The First Epistle of Paul to TIMOTHY
 Feel Free To Download mp3s: rightclick - save target - name to your computer

Garden of the Tomb in Israel

Timothy's Mother was a Jewess, and his Father was a Greek
"Then came he to Derbe and Lystra: and, behold, a certain disciple was there, named Timotheus, the son of a certain woman, which was a Jewess, and believed; but his father was a Greek: Which was well reported of by the brethren that were at Lystra and Iconium.
Him would Paul have to go forth with him; and took and circumcised him because of the Jews which were in those quarters: for they knew all that his father was a Greek. And as they went through the cities, they delivered them the decrees for to keep, that were ordained of the apostles and elders which were at Jerusalem.
And so were the churches established in the faith, and increased in number daily. (Acts 16:1-5 kjv)
The First Epistle of Paul to TIMOTHY

The two epistles to Timothy and the one to Titus, because of their special instruction for church leaders, are commonly known as the Pastoral Epistles. It is generally believed that they were written just before Paul's martyrdom about A.D. 66. In these letters, Paul records his thoughts and feelings as he prepared to pass his ministry on to others.

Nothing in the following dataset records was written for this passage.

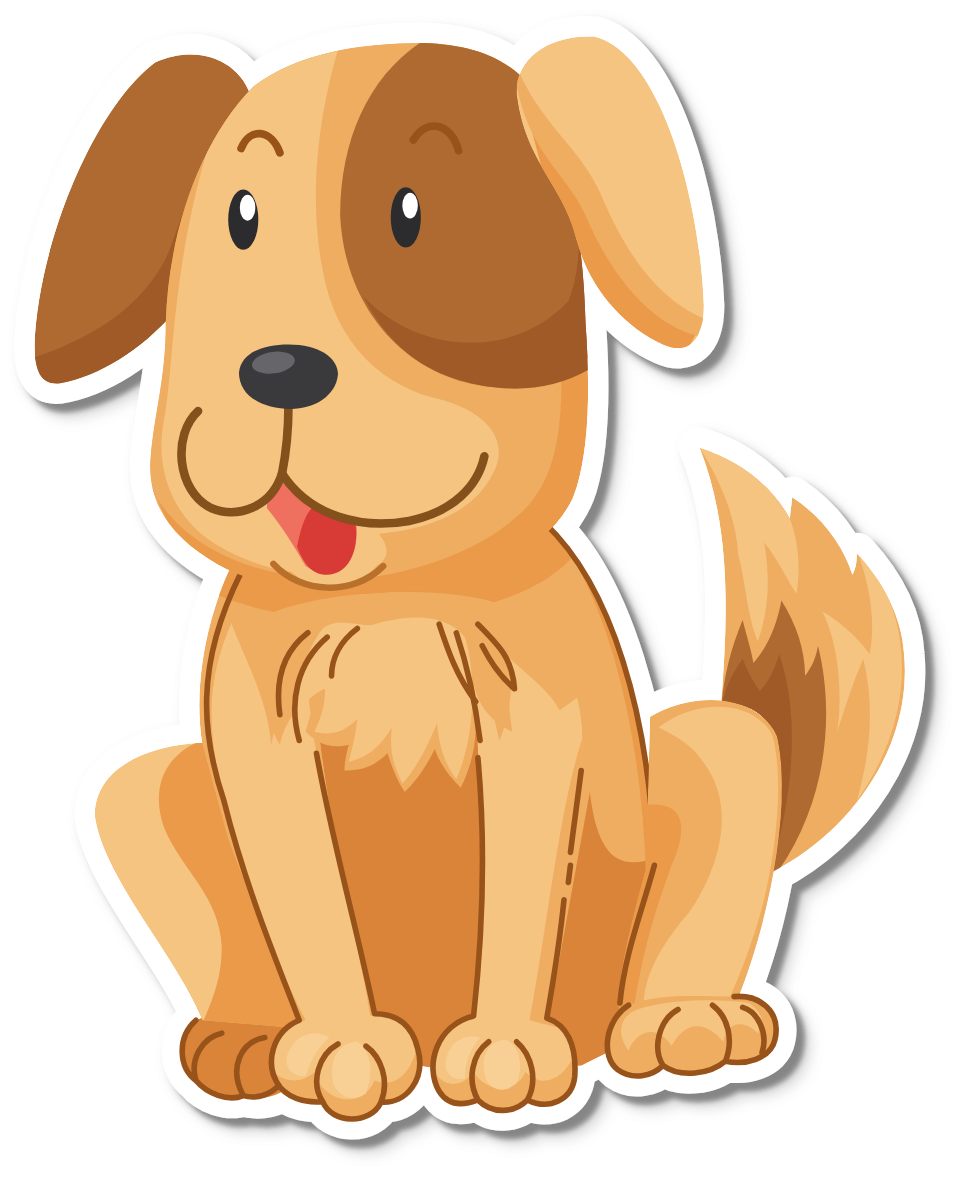
<!DOCTYPE html>
<html lang="en">
<head>
<meta charset="utf-8">
<title>Sitting puppy sticker</title>
<style>
:root{
  --paper:#ffffff;
  --cream:#f5c481;
  --cream-light:#f8d096;
  --tan:#efad61;
  --orange:#ea9a49;
  --rust:#da8439;
  --brown:#ae6a30;
  --brown-deep:#a05a27;
  --line:#98531a;
  --line-face:#84501b;
  --ink:#2c2b2e;
  --nose:#3a393c;
  --nose-shine:#66666a;
  --tongue:#f0705f;
  --tongue-deep:#d83a36;
}
html,body{margin:0;padding:0;background:var(--paper);overflow:hidden}
.sticker{display:block;width:973px;height:1200px}
.border{fill:var(--paper);stroke:var(--paper);stroke-width:19;stroke-linejoin:round}
.cream{fill:var(--cream)}
.cream-light{fill:var(--cream-light)}
.tan{fill:var(--tan)}
.orange{fill:var(--orange)}
.rust{fill:var(--rust)}
.brown{fill:var(--brown)}
.brown-deep{fill:var(--brown-deep)}
.line{fill:none;stroke:var(--line);stroke-width:2.6;stroke-linecap:round;stroke-linejoin:round}
.face-line{fill:none;stroke:var(--line-face);stroke-width:4;stroke-linecap:round;stroke-linejoin:round}
.brow{fill:none;stroke:var(--line);stroke-width:3.6;stroke-linecap:round}
.chin{fill:none;stroke:#b8702b;stroke-width:3;stroke-linecap:round}
</style>
</head>
<body>
<svg class="sticker" viewBox="0 0 452 557.5" role="img" aria-label="Cartoon sticker of a sitting tan puppy with a brown eye patch and its tongue out">
  <defs>
    <filter id="sticker-shadow" x="-10%" y="-10%" width="125%" height="125%">
      <feDropShadow dx="4" dy="4" stdDeviation="1.3" flood-color="#555" flood-opacity=".6"/>
      <feDropShadow dx="3" dy="3" stdDeviation="2.6" flood-color="#777" flood-opacity=".4"/>
    </filter>
    <path id="ear-left" d="M117 46C112 28 92 20 72 29C44 50 18 112 16 160C16 174 20 179 28 178C46 175 66 162 80 146C92 126 88 90 117 46Z"/>
    <path id="ear-right" d="M240 44C239 28 254 16 276 17C306 24 325 90 327 142C327 159 319 165 308 160C290 152 274 134 268 112C262 86 244 76 240 44Z"/>
    <path id="head" d="M118 40C138 25 166 20 197 20C226 21 243 31 253 50C265 78 271 112 272 150C274 178 274 206 268 226C260 252 228 268 194 273C164 279 126 276 101 262C80 250 68 234 70 212C72 190 77 176 77 150C78 110 92 66 118 40Z"/>
    <path id="torso" d="M110 258C98 280 89 315 94 346L106 390L142 485L200 496L270 495L300 480L306 400C303 340 285 266 250 240Z"/>
    <path id="haunch-left" d="M96 345C66 346 44 358 44 379C48 408 82 444 94 474L142 478C124 432 106 392 96 345Z"/>
    <path id="haunch-right" d="M302 333C322 321 352 322 361 342C368 372 358 428 341 468L292 478C282 476 290 440 300 404Z"/>
    <path id="hind-paw-left" d="M91 474C82 482 83 496 91 502C96 508 106 512 113 509C124 513 136 506 142 498L138 474C122 470 104 468 91 474Z"/>
    <path id="hind-paw-right" d="M292 467C281 474 279 491 287 497C294 502 303 500 308 495C316 501 330 499 337 493C346 495 358 492 360 483C363 470 353 462 341 463C326 463 306 461 292 467Z"/>
    <path id="tail" d="M325 208C344 214 359 226 367 241C367 238 368 233 368 231C382 240 392 254 396 267C398 263 398 260 398 257C410 270 419 286 420 304C424 346 396 386 359 405L360 342C356 331 346 326 335 327C338 288 340 246 325 208Z"/>
    <path id="foreleg-left" d="M112 280C93 316 97 342 104 372C114 412 129 448 139 474C127 479 122 494 130 505C136 512 145 512 150 512C154 522 172 523 177 512C189 513 198 501 194 487C191 475 183 471 174 471C163 424 151 380 145 310Z"/>
    <path id="foreleg-right" d="M218 304C224 350 225 410 220 472C203 476 197 495 204 507C209 515 217 513 222 511C229 518 239 517 245 511C255 516 266 511 267 500C268 485 263 476 254 473C258 440 263 400 269 362C274 336 268 310 250 290Z"/>
    <clipPath id="head-clip"><use href="#head"/></clipPath>
    <clipPath id="torso-clip"><use href="#torso"/></clipPath>
    <clipPath id="tail-clip"><use href="#tail"/></clipPath>
    <clipPath id="ear-left-clip"><use href="#ear-left"/></clipPath>
    <clipPath id="ear-right-clip"><use href="#ear-right"/></clipPath>
    <clipPath id="haunch-left-clip"><use href="#haunch-left"/></clipPath>
    <clipPath id="haunch-right-clip"><use href="#haunch-right"/></clipPath>
    <clipPath id="foreleg-left-clip"><use href="#foreleg-left"/></clipPath>
    <clipPath id="foreleg-right-clip"><use href="#foreleg-right"/></clipPath>
    <g id="eye">
      <ellipse rx="7" ry="14" fill="var(--ink)"/>
      <ellipse cx="2" cy="-5.5" rx="3.6" ry="6" fill="#fff"/>
    </g>
  </defs>

  <g id="sticker-border" class="border" filter="url(#sticker-shadow)">
    <use href="#ear-left"/><use href="#ear-right"/><use href="#head"/><use href="#torso"/>
    <use href="#tail"/><use href="#haunch-left"/><use href="#haunch-right"/>
    <use href="#hind-paw-left"/><use href="#hind-paw-right"/>
    <use href="#foreleg-left"/><use href="#foreleg-right"/>
  </g>

  <g id="tail-art" clip-path="url(#tail-clip)">
    <use href="#tail" class="tan"/>
    <path class="cream" d="M325 208C344 214 359 226 367 241C371 252 372 264 370 276C364 266 360 258 355 252C358 270 357 284 352 298C347 286 346 268 343 258C342 240 334 222 325 208Z"/>
    <path class="cream" d="M398 255C424 282 428 330 398 372C405 348 406 326 401 306C396 318 392 330 389 340C392 316 388 296 382 284C392 290 400 298 404 304C407 288 404 272 398 255Z"/>
    <path class="brown" d="M335 330C336 314 340 300 345 288C347 296 349 302 350 308C357 300 361 290 363 279C370 290 374 302 374 314C377 310 379 306 380 300C388 332 384 372 362 404L350 410Z"/>
    <path class="brown-deep" d="M335 330C337 318 341 312 345 306C348 314 351 318 353 321C358 316 360 310 362 304C369 324 372 358 358 404L350 400Z"/>
  </g>

  <g id="body">
    <use href="#hind-paw-left" class="rust"/>
    <path class="line" d="M91 474C82 482 83 496 91 502C96 508 106 512 113 509C120 511 126 508 130 504M91 502C88 492 94 482 103 480M113 509C106 496 112 484 123 482"/>
    <g clip-path="url(#haunch-left-clip)">
      <use href="#haunch-left" class="cream"/>
      <path class="orange" d="M96 343C76 350 70 366 76 384C84 404 102 416 103 440C103 456 98 466 92 480L146 482Z"/>
    </g>

    <g clip-path="url(#torso-clip)">
      <use href="#torso" class="tan"/>
      <path class="rust" d="M138 322L226 322L228 420L214 500L176 496L152 400Z"/>
      <path class="rust" d="M274 368C278 402 290 404 306 398L300 500H250Z"/>
      <path class="orange" d="M104 260C140 284 222 282 262 240L268 256C244 290 150 298 100 276Z"/>
      <path class="orange" d="M250 238C282 270 298 340 300 405L310 404C306 340 290 260 262 236Z"/>
    </g>
    <path class="line" d="M253 243C284 272 302 332 304 402"/>

    <g clip-path="url(#haunch-right-clip)">
      <use href="#haunch-right" class="tan"/>
      <path class="cream" d="M306 338C322 325 350 324 359 342C366 370 358 424 338 470L300 474C296 458 306 440 320 424C334 404 342 376 328 356C322 346 314 342 306 338Z"/>
      <path class="tan" d="M363 345C366 380 356 430 334 474L350 470L376 380Z"/>
      <path class="orange" d="M300 374C318 372 320 384 312 402C304 424 297 446 293 480L280 478Z"/>
    </g>
    <path class="line" d="M304 402C298 424 290 444 288 466"/>
    <use href="#hind-paw-right" class="tan"/>
    <path class="cream" d="M296 469C312 464 334 464 348 466C354 470 356 476 352 480C346 474 338 474 336 484C328 474 318 474 312 486C306 476 296 478 292 488C286 480 288 472 296 469Z"/>
    <path class="line" d="M292 467C281 474 279 491 287 497C294 502 303 500 308 495C316 501 330 499 337 493C346 495 358 492 360 483C363 470 353 462 341 463M308 495C303 487 306 474 315 469M337 493C341 483 338 472 331 467M354 489C357 480 352 470 345 468"/>

    <g clip-path="url(#foreleg-left-clip)">
      <use href="#foreleg-left" class="cream"/>
      <path class="tan" d="M104 280C112 304 124 322 126 346C132 322 130 308 134 294L142 300C142 350 164 422 172 472L180 470L150 300L120 262Z"/>
      <path class="tan" d="M92 300C92 342 116 424 142 474L130 478L86 340Z"/>
      <path class="tan" d="M124 492C128 504 140 504 146 498C150 512 168 516 174 502C184 506 192 498 194 484L202 506L160 528L124 514Z"/>
      <path class="cream-light" d="M133 492C136 480 146 478 153 482C146 488 144 494 142 500C136 500 133 497 133 492ZM155 504C152 492 158 484 166 484C172 488 174 498 170 508C164 512 158 510 155 504Z"/>
    </g>
    <path class="line" d="M112 266C90 310 94 342 104 372C114 412 129 448 139 474C127 479 122 494 130 505C136 512 145 512 150 512C154 522 172 523 177 512C189 513 198 501 194 487C191 475 183 471 174 471C166 432 155 394 147 350M150 512C144 503 148 490 157 485M177 512C181 502 177 491 170 486"/>

    <g clip-path="url(#foreleg-right-clip)">
      <use href="#foreleg-right" class="cream"/>
      <path class="tan" d="M276 330C262 356 256 420 246 474L262 478L280 380Z"/>
      <path class="tan" d="M216 296C224 312 228 326 232 344C238 330 238 316 237 306C248 316 256 322 260 330L274 320L250 284Z"/>
      <path class="tan" d="M200 494C204 506 214 506 220 498C226 508 240 508 244 498C252 506 262 502 268 488L276 512L236 526L198 516Z"/>
      <path class="cream-light" d="M207 496C207 484 216 480 223 482C218 488 216 494 216 501C211 502 208 500 207 496ZM226 502C222 490 228 483 235 483C242 486 243 496 240 503C235 508 229 507 226 502Z"/>
    </g>
    <path class="line" d="M222 352C226 396 224 436 220 472C203 476 197 495 204 507C209 515 217 513 222 511C229 518 239 517 245 511C255 516 266 511 267 500C268 485 263 476 254 473C257 456 260 438 262 418M264 410L265 402M270 358C268 374 266 388 265 396M222 511C217 502 219 490 227 484M245 511C250 502 247 490 240 484"/>

    <g id="chest-fur">
      <path class="tan" d="M128 284C160 272 220 272 240 284C238 300 234 316 238 340C226 334 222 326 220 318C222 336 222 350 214 366C208 360 204 354 202 348C198 356 194 362 188 368C184 362 182 356 180 350C174 356 168 358 160 358C160 354 161 350 162 346C154 348 148 346 142 340C144 332 146 328 146 322C138 328 132 336 130 346C120 330 124 304 128 284Z"/>
      <path class="cream" d="M150 292C158 286 168 292 174 290C188 286 206 284 216 296C222 316 220 344 212 362C206 354 204 346 203 336C199 346 194 356 187 364C182 354 181 348 182 338C176 348 170 352 162 354C164 346 165 342 166 334C160 340 154 342 146 340C150 332 151 326 151 320C146 322 142 326 138 330C140 314 142 302 150 292Z"/>
      <path class="line" d="M143 294C130 304 128 318 130 332M152 296C138 308 134 326 139 344M166 292C158 298 154 306 154 314M204 290C208 302 212 314 221 326M212 294C216 306 220 320 223 344M222 290C232 300 238 306 239 320C232 314 228 308 224 300"/>
    </g>
  </g>

  <g id="head-art">
    <g clip-path="url(#ear-left-clip)">
      <use href="#ear-left" class="brown"/>
      <path class="brown-deep" d="M120 40C96 62 88 92 78 118C66 144 40 158 16 166V184H90Z"/>
    </g>
    <g clip-path="url(#head-clip)">
      <use href="#head" class="orange"/>
      <path class="tan" d="M60 20H260V150C262 190 262 222 240 240C214 264 160 276 110 270L50 250Z"/>
      <path class="cream" d="M110 30C126 24 142 20 158 20C148 52 143 92 150 126C156 160 178 180 206 186C226 192 236 204 230 218C220 240 196 246 176 248C184 258 178 264 164 266C140 270 112 262 96 250C80 238 72 218 76 196C82 166 78 110 110 30Z"/>
      <path class="orange" d="M66 216C74 244 100 260 128 266C168 274 222 266 266 226L270 262L180 284L90 270Z"/>
      <path class="cream" d="M127 252C140 262 164 268 178 258C172 270 160 274 150 273C140 272 132 264 127 252Z"/>
      <path class="brown" d="M198 18C172 34 158 64 158 100C160 144 190 178 232 180C250 180 264 174 276 164V40L240 14Z"/>
      <path class="brown-deep" d="M169 138C196 166 240 166 264 140C272 120 270 90 262 62L282 90V166C262 182 236 184 212 176C192 170 178 156 169 138Z"/>
    </g>
    <g clip-path="url(#ear-right-clip)">
      <use href="#ear-right" class="cream"/>
      <path class="orange" d="M236 20C242 60 262 72 274 96C284 122 300 146 324 154L314 172L270 146Z"/>
      <path class="tan" d="M238 26C250 58 268 66 279 90C290 116 304 138 327 148L324 156C300 150 282 124 272 100C262 78 242 70 238 26Z"/>
    </g>

    <g id="face">
      <path class="brow" d="M112 69C116 59 126 60 130 71"/>
      <path class="brow" d="M192 65C199 54 210 58 213 70"/>
      <use href="#eye" x="113" y="102"/>
      <use href="#eye" x="188.500" y="101"/>
      <path id="tongue" fill="var(--tongue)" d="M131 220C125 226 124 232 124 236C132 246 138 256 142 263C150 269 162 266 165 254C166 249 166 245 165 242C152 238 140 230 131 220Z"/>
      <path fill="var(--tongue-deep)" d="M138 254C140 244 142 238 147 234C152 238 158 240 165 242C167 256 162 267 152 267C146 267 142 264 138 254Z"/>
      <path class="face-line" d="M134 188C134 200 133 210 131 220C126 236 110 241 98 236C82 228 80 202 92 191"/>
      <path class="face-line" d="M131 220C144 240 168 246 190 242C210 238 222 226 225 212"/>
      <path class="chin" d="M127 262C140 276 164 277 178 263"/>
      <path fill="var(--nose)" d="M111 173C112 164 122 160 134 160C148 160 157 166 157 174C156 184 146 190 135 190C122 190 111 184 111 173Z"/>
      <ellipse cx="127" cy="168.500" rx="10" ry="5" fill="var(--nose-shine)" transform="rotate(-8 127 168.500)"/>
    </g>
  </g>
</svg>
</body>
</html>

Timothy's mother was a Jewess, and his father was a Greek (Acts. 16:1). By the tine of Paul's second missionary journey, Timothy's mother had also become a Christian. His mother and grandmother had instructed him in the Scriptures (2 Tim. 1:5).

Timothy was a native of Lystra (Acts 16:1) and was highly esteemed by his Christian. brethren both in Lystra and Iconium (Acts 16:2). He came to know the Lord through Paul's ministry in Lystra on his first missionary journey. During the second journey, Paul and Silas added Timothy to their party (Acts 15:36 - 41). To avoid criticism from the Jews, Timothy was circumcised by Paul before they set out on their journey.

Paul sent Timothy hack to Thessalonica as his representative (1 Thess. 3:1, 2) when he was hindered by Satan from going there himself (1 Thess. 2:17, 18). The next time he mentioned, Paul is sending him away from Ephesus with Erastus on another important nission to Macedonia (Acts 19:22). From there, he was to proceed to Corinth (1 Cor. 4:17). Apparently, Timothy was of a timid nature because Paul encouraged the believers in Corinth to accept him (1 Cor. 16:10, 11, cf. 1 Tim. 4:12).

Timothy also accompanied Paul on the journey to Jerusalem (Acts 20:4, 5) and was with Paul in Rome when he wrote three of the Prison Epistles (Phil. 1:1; 2:19; Col. 1:1; Phile. 1:1). After his release from prison, Paul became engaged in further ministry in the East, and left Timothy at Ephesus (1 Tim. 1:3) to deal with the false teachers, supervise public worship, and aid the church in the appointment of officials.
Paul hoped to eventually rejoin Timothy, but wrote this letter because he feared that he might be delayed. The second letter to Timothy was written after Paul was arrested again and put on trial for his life (see the introduction to 2 Timothy). There is no indication as to whether Timothy visited Paul as he had requested. In fact, nothing else is known about Timothy except that he himself became a prisoner (Heb. 13:23).

Paul was writing to Timothy to instruct him on how to deal with the growing problem of false teachers that was evident in the church at Ephesus. The fact that these false teachers had infiltrated the church in Ephesus was a sad fulfillment of Paul's prediction nearly five years earlier (Acts 20:28 -30). Paul urged Timothy to boldly withstand these evil men by upholding the truth of the Scripture.
[Source for Introduction of chapter: Hebrew Greek Key Study Bible KJV edited by Spiros Zodhiates, Th.D. AMG Publishers, Chattanooga, TN 37422]

1 Timothy 1
1 Timothy 2
1 Timothy 3
1 Timothy 4
1 Timothy 5
1 Timothy 6
 Home Page